The Colonel dripped toward the king.

Charles' eyes were wide with panic. 'Tell me!'

'Majefty I rode around the caftle, without meeting any troops and I took fhelter under the gateway to cover myfelf from the violence of the rain.' Cooke wiped water from his face. 'And recollecting that Captain Bowerman, a Gentleman of the Ifland with whom I am well acquainted, and who commanded a company of militia, I fent him a meffage defiring to fpeak with him.'

Cooke dripped to the fireplace, puddles in his wake. Tried to warm at the hearth, but droplets caused fire hiss and splutter.

'Go on man!' wailed Lindsay, pushing him back from what little warmth they had.

'After a long ftay the meffenger returned with an excufe. He faid the captain could not conveniently come out to me but defired I walk into the caftle. I accepted that invitation and on entering the parlour was furprifed with the fight of more than a dozen officers of the army, moft of whom I knew.

After mutual falutations I addreffed myfelf to the captain, defiring to fpeak to him in private, when I faw him afk leave of thofe officers.'

'What!' roared the duke.

'I enquired of Captain Bowerman the meaning of that. He plainly told me he was no better than their prifoner in his own garrifon, being threatened with immediate death if he fo much as whifpered to any of his fervants.'

Cooke shuffled back toward warmth. 'I afked him if he could imagine the caufe of all this. He faid that he fuppofed fomething extraordinary was going forward, but faid he knew not what. And faid the captain of the ifland's cavalry was in the fame fituation.'

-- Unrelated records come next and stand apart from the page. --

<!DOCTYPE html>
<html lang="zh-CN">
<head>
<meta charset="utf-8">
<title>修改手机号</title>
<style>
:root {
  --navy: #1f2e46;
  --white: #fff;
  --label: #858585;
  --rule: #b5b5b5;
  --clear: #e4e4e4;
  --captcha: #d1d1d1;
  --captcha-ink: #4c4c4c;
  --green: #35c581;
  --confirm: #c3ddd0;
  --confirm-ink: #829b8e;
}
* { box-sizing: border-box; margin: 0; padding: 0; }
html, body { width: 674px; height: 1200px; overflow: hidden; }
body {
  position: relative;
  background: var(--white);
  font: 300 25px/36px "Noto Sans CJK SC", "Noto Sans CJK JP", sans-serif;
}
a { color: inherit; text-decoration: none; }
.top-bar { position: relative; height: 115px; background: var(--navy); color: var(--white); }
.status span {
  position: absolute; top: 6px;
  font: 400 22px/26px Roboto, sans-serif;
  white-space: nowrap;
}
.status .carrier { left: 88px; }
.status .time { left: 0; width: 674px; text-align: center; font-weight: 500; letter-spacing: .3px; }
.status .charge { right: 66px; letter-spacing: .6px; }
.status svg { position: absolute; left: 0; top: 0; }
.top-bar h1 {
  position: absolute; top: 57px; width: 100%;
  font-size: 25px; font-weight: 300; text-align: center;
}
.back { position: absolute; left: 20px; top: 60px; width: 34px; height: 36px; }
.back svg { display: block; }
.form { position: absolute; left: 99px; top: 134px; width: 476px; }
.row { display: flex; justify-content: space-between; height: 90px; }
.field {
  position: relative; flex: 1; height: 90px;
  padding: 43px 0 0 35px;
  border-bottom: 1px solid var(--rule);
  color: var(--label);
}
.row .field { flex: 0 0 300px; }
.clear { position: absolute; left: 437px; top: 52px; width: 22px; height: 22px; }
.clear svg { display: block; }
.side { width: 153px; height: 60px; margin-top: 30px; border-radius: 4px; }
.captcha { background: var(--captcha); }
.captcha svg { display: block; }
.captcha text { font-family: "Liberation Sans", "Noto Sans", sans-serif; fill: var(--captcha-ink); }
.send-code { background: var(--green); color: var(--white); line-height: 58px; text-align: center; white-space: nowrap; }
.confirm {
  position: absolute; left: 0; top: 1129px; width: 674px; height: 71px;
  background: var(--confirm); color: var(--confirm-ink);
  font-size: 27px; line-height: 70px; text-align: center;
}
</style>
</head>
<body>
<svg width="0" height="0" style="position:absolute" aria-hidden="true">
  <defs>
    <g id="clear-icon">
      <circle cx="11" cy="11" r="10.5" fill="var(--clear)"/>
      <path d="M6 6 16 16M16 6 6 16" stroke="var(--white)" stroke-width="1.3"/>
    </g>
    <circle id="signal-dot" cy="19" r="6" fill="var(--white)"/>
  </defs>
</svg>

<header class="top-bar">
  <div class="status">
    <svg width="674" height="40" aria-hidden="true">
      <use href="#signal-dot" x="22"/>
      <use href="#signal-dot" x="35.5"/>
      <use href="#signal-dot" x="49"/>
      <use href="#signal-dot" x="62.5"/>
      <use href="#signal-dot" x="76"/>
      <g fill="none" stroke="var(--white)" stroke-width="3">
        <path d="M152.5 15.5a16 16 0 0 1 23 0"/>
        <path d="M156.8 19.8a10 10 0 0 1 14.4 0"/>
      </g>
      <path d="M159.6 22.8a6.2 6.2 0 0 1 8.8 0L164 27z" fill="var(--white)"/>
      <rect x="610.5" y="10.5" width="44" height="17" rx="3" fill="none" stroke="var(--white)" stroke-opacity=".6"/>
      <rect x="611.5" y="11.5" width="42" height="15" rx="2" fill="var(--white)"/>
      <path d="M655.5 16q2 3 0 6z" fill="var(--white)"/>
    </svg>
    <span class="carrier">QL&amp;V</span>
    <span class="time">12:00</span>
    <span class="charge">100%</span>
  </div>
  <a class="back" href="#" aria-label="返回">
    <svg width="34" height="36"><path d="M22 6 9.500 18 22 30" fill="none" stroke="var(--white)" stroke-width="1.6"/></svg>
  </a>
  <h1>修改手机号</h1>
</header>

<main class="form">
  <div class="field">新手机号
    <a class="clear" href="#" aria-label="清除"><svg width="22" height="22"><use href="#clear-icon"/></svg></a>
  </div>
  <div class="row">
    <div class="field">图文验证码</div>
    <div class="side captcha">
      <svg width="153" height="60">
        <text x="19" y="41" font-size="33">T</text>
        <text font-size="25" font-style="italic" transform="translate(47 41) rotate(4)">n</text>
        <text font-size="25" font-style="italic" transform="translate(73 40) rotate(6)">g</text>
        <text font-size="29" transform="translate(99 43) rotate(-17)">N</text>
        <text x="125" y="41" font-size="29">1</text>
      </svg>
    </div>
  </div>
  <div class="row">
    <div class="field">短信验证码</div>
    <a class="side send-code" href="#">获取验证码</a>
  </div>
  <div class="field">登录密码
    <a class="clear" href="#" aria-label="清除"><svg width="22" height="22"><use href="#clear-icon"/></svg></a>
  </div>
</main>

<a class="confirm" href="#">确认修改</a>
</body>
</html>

'Did he tell you anything about their plans?' asked Charles.

Illustration of Royalists circa 1640s
"Get his autograph before we snatches 'im," said sergeant Smith.

'I afked if he knew of any intention of feizing your majefty this night,' Cooke answered. 'Bowerman faid, poffibly fome fuch thing might be defigned, although he faid he knew nothing of it. Majefty there are foldiers every where now, even fince laft I left. New army guards furrounding the houfe.'

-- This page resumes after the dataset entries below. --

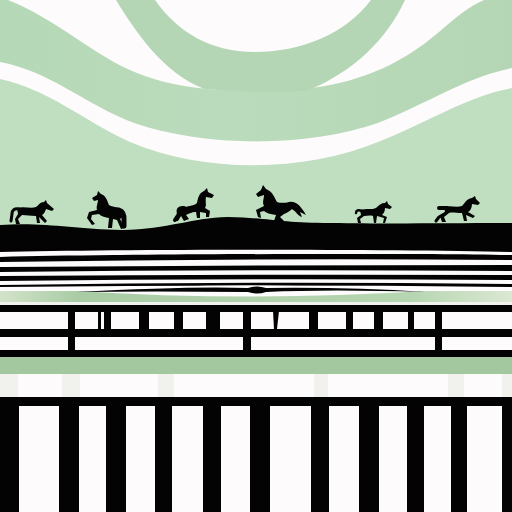
<!DOCTYPE html>
<html lang="en">
<head>
<meta charset="utf-8">
<title>Horses on the ridge</title>
<style>
:root {
  --paper: #fdfbfc;
  --paper-shade: #f1f2ee;
  --mint: #bfdfc0;
  --mint-deep: #b4d6b4;
  --sage: #a3c8a0;
  --ink: #030303;
}
html, body { margin: 0; height: 100%; overflow: hidden; background: var(--paper); }
svg { display: block; width: 512px; height: 512px; }
.paper { fill: var(--paper); }
.shade { fill: var(--paper-shade); }
.mint { fill: var(--mint); }
.deep { fill: var(--mint-deep); }
.sage { fill: var(--sage); }
.ink { fill: var(--ink); }
.tail { fill: none; stroke: var(--ink); stroke-linecap: round; stroke-linejoin: round; }
.seam { fill: none; stroke: var(--mint-deep); }
</style>
</head>
<body>
<svg viewBox="0 0 512 512" role="img" aria-label="Silhouettes of six horses on a black ridge under a flowing green sky, above striped fences">
  <defs>
    <linearGradient id="wave-tone" x1="0" y1="0" x2="1" y2="0">
      <stop offset="0" stop-color="#b5d8b6"/>
      <stop offset=".45" stop-color="#bbdcbc"/>
      <stop offset="1" stop-color="#b4d6b4"/>
    </linearGradient>
    <linearGradient id="strip-tone" x1="0" y1="0" x2="1" y2="0">
      <stop offset="0" stop-color="#d3e3ca"/>
      <stop offset=".15" stop-color="#a9cca5"/>
      <stop offset=".8" stop-color="#b6d5b1"/>
      <stop offset="1" stop-color="#dbe8d3"/>
    </linearGradient>
  </defs>

  <rect class="paper" width="512" height="512"/>

  <g id="sky">
    <path class="mint" d="M0 79C50 90 82 120 130 142C205 174 305 172 378 142C430 121 468 96 512 88V235H0Z"/>
    <path fill="url(#wave-tone)" d="M0 0H8C44 14 75 39 112 61C158 87 205 91 262 91C322 91 366 80 406 56C440 36 456 12 484 0H512V68C466 77 428 103 378 123C306 148 204 147 134 123C84 104 52 72 0 62Z"/>
    <path class="deep" d="M116 0H155C178 33 212 52 254 52C302 52 345 34 371 0H405C386 41 352 72 309 90Q254 94 202 88C163 72 137 34 116 0Z"/>
    <path class="seam" d="M202 88Q254 94 309 90"/>
  </g>

  <g id="ridge">
    <path class="ink" d="M0 225C45 222 72 229 122 230C170 229 190 218 228 217C270 218 282 223 330 223C400 224 440 223 512 223V251H0Z"/>
  </g>

  <g id="horses">
    <g id="horse-walking-left-field">
      <path class="ink" d="M17 208C24 206 31 209 36 207C39 205 40 202 44 202L46 200L47 203L54 209L52 211L46 209C45 212 44 214 42 215L47 221L45 223L39 217L40 223H37L36 216C30 216 26 215 22 215L18 219L20 224H16L15 219L18 214Z"/>
      <path class="tail" stroke-width="3" d="M19 209Q12 208 12 214L11 221"/>
    </g>
    <g id="horse-prancing">
      <path class="ink" d="M92 198L97 195L98 191L101 194C106 196 107 200 109 205C114 208 120 206 123 211C125 215 122 218 120 219L125 228L121 229L117 220L113 219L112 228H108L109 218C105 217 102 217 99 214L92 215L91 219L95 224L92 225L87 218L89 212L97 210C96 206 98 203 98 200L94 201Z"/>
      <path class="tail" stroke-width="5" d="M119 210Q125 212 124 221V226"/>
    </g>
    <g id="horse-sitting">
      <path class="ink" d="M180 209C187 205 193 207 197 203C198 198 199 193 204 191L207 188L208 192L214 195L212 198L206 197C205 202 207 205 205 208L210 211L209 217H206L206 213L200 212V218H197L196 212C191 212 189 214 186 215L189 219L184 221L181 216L178 221H174L180 214Z"/>
      <path class="tail" stroke-width="4" d="M184 208Q177 207 179 214L175 220"/>
    </g>
    <g id="horse-rearing">
      <path class="ink" d="M256 194L261 190L263 185L266 189C273 192 274 197 277 202C283 204 288 201 292 205C294 209 289 212 284 214L280 217L284 221H274L276 215C270 214 266 213 264 211L260 212L261 218L258 217L256 210L264 206C262 202 264 199 264 195L258 197Z"/>
      <path class="ink" d="M286 203C294 199 300 204 306 215L300 212L302 217C296 215 295 208 289 209Z"/>
    </g>
    <g id="horse-trotting-small">
      <path class="ink" d="M360 210C366 208 372 210 376 208C379 205 381 203 385 203L387 201L388 204L392 207L390 209L385 208C385 212 383 214 382 215L387 217L385 223H383L384 218L377 216L376 223H374L373 216C369 215 367 216 364 216L360 219L361 223H358L357 218L361 215Z"/>
      <path class="tail" stroke-width="2.5" d="M362 211Q356 209 356 213"/>
    </g>
    <g id="horse-galloping">
      <path class="ink" d="M444 207C450 205 456 208 462 206C465 203 466 199 472 198L475 196L476 199L480 203L478 205L472 204C472 208 470 211 468 212L475 216L473 218L466 215L467 221H464L462 213C456 213 452 212 449 213L444 217L446 222H442L440 216L445 212Z"/>
      <path class="tail" stroke-width="4" d="M447 208H439"/>
      <path class="tail" stroke-width="3" d="M446 213L439 217L436 221"/>
    </g>
  </g>

  <g id="furrows">
    <rect class="ink" y="250" width="512" height="38"/>
    <path class="paper" d="M0 252C120 249 390 249 512 252V255C390 253 120 254 0 257Z"/>
    <path class="paper" d="M0 262Q256 258 512 260V265Q256 265 0 267Z"/>
    <path class="paper" d="M0 272Q256 269 512 271V275Q256 274 0 276Z"/>
    <path class="paper" d="M0 281Q256 278 512 280V291H0Z"/>
    <path class="ink" d="M0 285Q256 281 512 284V287Q256 284 0 287Z"/>
    <rect fill="url(#strip-tone)" y="291" width="512" height="14"/>
    <path class="paper" d="M76 291Q250 280 425 291Q250 302 76 291Z"/>
    <path class="ink" d="M76 292Q190 286 248 288Q257 285 266 288Q350 287 425 292Q330 289 266 292Q257 295 248 292Q150 291 76 292Z"/>
    <rect class="shade" y="302" width="512" height="3"/>
  </g>

  <g id="upper-fence">
    <rect class="paper" y="305" width="512" height="52"/>
    <g id="upper-rails" class="ink">
      <rect y="305" width="512" height="7"/>
      <rect y="329" width="512" height="8"/>
      <rect y="350" width="512" height="7"/>
    </g>
    <g id="main-posts" class="ink">
      <rect x="68" y="305" width="7" height="50"/>
      <rect x="243" y="305" width="8" height="50"/>
      <rect x="435" y="305" width="7" height="50"/>
    </g>
    <g id="short-posts" class="ink">
      <rect x="98" y="311" width="3" height="18"/>
      <rect x="104" y="311" width="7" height="18"/>
      <rect x="139" y="311" width="10" height="18"/>
      <rect x="174" y="311" width="9" height="18"/>
      <rect x="206" y="311" width="14" height="18"/>
      <path d="M273 311H279L277 329H274Z"/>
      <rect x="309" y="311" width="9" height="18"/>
      <rect x="346" y="311" width="7" height="18"/>
      <rect x="374" y="311" width="9" height="18"/>
      <rect x="408" y="311" width="6" height="18"/>
    </g>
  </g>

  <g id="verge">
    <rect class="sage" y="357" width="512" height="17"/>
    <rect class="shade" y="374" width="512" height="23"/>
    <g class="paper">
      <rect x="18" y="374" width="44" height="23"/>
      <rect x="80" y="374" width="78" height="23"/>
      <rect x="174" y="374" width="140" height="23"/>
      <rect x="328" y="374" width="120" height="23"/>
      <rect x="464" y="374" width="38" height="23"/>
    </g>
  </g>

  <g id="lower-fence" class="ink">
    <rect y="397" width="512" height="9"/>
    <rect y="404" width="19" height="108"/>
    <rect x="59" y="404" width="20" height="108"/>
    <rect x="106" y="404" width="20" height="108"/>
    <rect x="155" y="404" width="17" height="108"/>
    <rect x="203" y="404" width="18" height="108"/>
    <rect x="250" y="404" width="20" height="108"/>
    <rect x="311" y="404" width="18" height="108"/>
    <rect x="359" y="404" width="20" height="108"/>
    <rect x="407" y="404" width="17" height="108"/>
    <rect x="451" y="404" width="16" height="108"/>
    <rect x="502" y="404" width="10" height="108"/>
  </g>
</svg>
</body>
</html>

'And at every window!' roared the duke.

'At my very chamber-door they fuffocate me with the fmoke from their matches,' complained Charles who lightly coughed."

Related. Ghosts of the Old Grammar School.

Ghosts of the Old Sun Inn

No one knows why this building in Holyrood Street is quite so haunted. Multiple haunting, with considerable spite for any business-owner who braved the lease.

Some paranormalists believe this drama unfolded in these very rooms. Landlord Hopkins close to hand, a handful of royalists; hundreds of soldiers in Newport's streets. A shadowed boat not far away.

Only the old Sun Inn's ghosts know the secret of this Not-so-Great Escape.

Exploring the haunted Isle of Wight

Thank you for your company on this short tour of Isle of Wight mysteries and haunting. If you would like to know more about Margo Williams' investigations in Newport and other royals and rogues, read this book. Now available from Amazon.

Book cover link to purchase Ghost Encounters Royals and Rogues from amazon.co.uk
Now available from amazon.co.uk
Useful Links

King Charles I

Treaty of Newport